It said such a plea on the part of the "executive wing of the State accusing Parliament of illegitimate usurpation of judicial power is unconstitutional, highly irreverential and irresponsible apart from being ex facie improper. It amounts to contempt of Parliament.

The varsity further said "Union of India cannot be permitted to withdraw its appeal on this ground. It is well settled by this Hon'ble Court that a decision taken at the governmental level will not be nullified by a change of government by another political party assuming power particularly when such a decision affects the interest of the nation as a whole."
It said parliamentary democracy is part of the basic structure of the Constitution and therefore it is the duty of the Executive to defend Parliament whenever and wherever any Act of Parliament is challenged. 

"It is not open to the Central Government to question the validity of a law made by Parliament or to doubt the wisdom of Parliament in making the law; more so, before a court of law," it said. 

The University said that apex court should appoint an eminent senior advocate as amicus curiae to assist it, considering the substantial questions of law of general public 
importance involved in the batch of appeals, including the correctness of Constitutional Bench judgment in Azeez Basha versus Union of India case. 

It said that none of the facts mentioned by Centre are new and all the facts were in the knowledge of the Union when it had filed the present appeal before the apex Court in 2006. 

AMU said that in respect of other Universities, the Governor/Lt Governor used to be the Chancellor but the varsity was provided a special dispensation in 1920 in comparison to 
other State established universities which also shows its "unique minority character". 

The Allahabad High Court had in January 2006 struck down the provision of the AMU (Amendment) Act, 1981 by which the university was accorded minority status. 

AMU Act was enacted in 1920 dissolving and incorporating Mohammedan Anglo-Oriental (MAO) College.
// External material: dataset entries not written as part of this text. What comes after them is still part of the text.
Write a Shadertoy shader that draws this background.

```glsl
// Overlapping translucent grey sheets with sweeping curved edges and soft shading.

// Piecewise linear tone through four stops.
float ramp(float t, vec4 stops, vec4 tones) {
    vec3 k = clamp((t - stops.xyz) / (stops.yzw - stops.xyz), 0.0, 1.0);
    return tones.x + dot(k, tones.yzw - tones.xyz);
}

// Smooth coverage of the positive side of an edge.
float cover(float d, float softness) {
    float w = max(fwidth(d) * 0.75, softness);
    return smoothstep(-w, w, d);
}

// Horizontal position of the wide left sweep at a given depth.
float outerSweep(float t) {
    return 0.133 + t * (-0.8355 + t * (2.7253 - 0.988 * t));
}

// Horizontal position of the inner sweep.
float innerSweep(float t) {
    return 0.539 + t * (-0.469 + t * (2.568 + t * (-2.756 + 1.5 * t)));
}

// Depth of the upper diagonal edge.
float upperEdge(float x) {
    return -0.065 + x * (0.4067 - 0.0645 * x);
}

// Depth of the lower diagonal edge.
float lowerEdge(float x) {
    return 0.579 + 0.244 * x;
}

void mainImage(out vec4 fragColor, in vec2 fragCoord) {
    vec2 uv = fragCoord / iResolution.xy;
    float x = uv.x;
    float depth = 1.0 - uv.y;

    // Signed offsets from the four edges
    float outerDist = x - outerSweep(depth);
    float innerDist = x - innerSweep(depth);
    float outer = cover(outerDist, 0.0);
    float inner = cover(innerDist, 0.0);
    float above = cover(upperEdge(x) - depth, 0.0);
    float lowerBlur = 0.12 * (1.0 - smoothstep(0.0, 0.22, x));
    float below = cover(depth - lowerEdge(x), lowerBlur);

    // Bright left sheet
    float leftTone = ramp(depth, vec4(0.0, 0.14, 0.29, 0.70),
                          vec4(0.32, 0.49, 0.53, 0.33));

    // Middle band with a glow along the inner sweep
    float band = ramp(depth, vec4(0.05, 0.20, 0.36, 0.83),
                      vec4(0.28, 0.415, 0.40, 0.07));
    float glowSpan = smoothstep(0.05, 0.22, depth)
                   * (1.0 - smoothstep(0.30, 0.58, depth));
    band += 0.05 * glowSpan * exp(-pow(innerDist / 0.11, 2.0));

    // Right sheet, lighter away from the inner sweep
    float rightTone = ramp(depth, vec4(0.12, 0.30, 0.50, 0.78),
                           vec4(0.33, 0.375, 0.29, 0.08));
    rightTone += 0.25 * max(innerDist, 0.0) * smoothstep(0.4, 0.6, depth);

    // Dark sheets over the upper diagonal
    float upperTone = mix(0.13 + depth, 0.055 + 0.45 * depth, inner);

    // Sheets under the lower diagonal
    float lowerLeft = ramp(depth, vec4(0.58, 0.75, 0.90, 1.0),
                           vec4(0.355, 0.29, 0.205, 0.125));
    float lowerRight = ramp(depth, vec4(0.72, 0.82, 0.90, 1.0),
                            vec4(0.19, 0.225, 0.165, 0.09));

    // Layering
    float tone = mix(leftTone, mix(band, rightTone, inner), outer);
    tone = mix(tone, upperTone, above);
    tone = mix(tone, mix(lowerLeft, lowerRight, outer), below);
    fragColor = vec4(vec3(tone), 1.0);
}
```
AMU (Amendment) Act in 1951 was passed by Parliament to do away with compulsory instruction in Muslim theology. The amendment opened membership of the Court of AMU to non-Muslims. 

Changes were introduced by the 1966 amendment to AMU Act, which was challenged before the Supreme Court by S Aziz Basha. The SC dismissed the petition in 1967 holding that AMU was not a minority institution because it had been established by an Act of Parliament and had not been set up by Muslims. 

(With PTI inputs)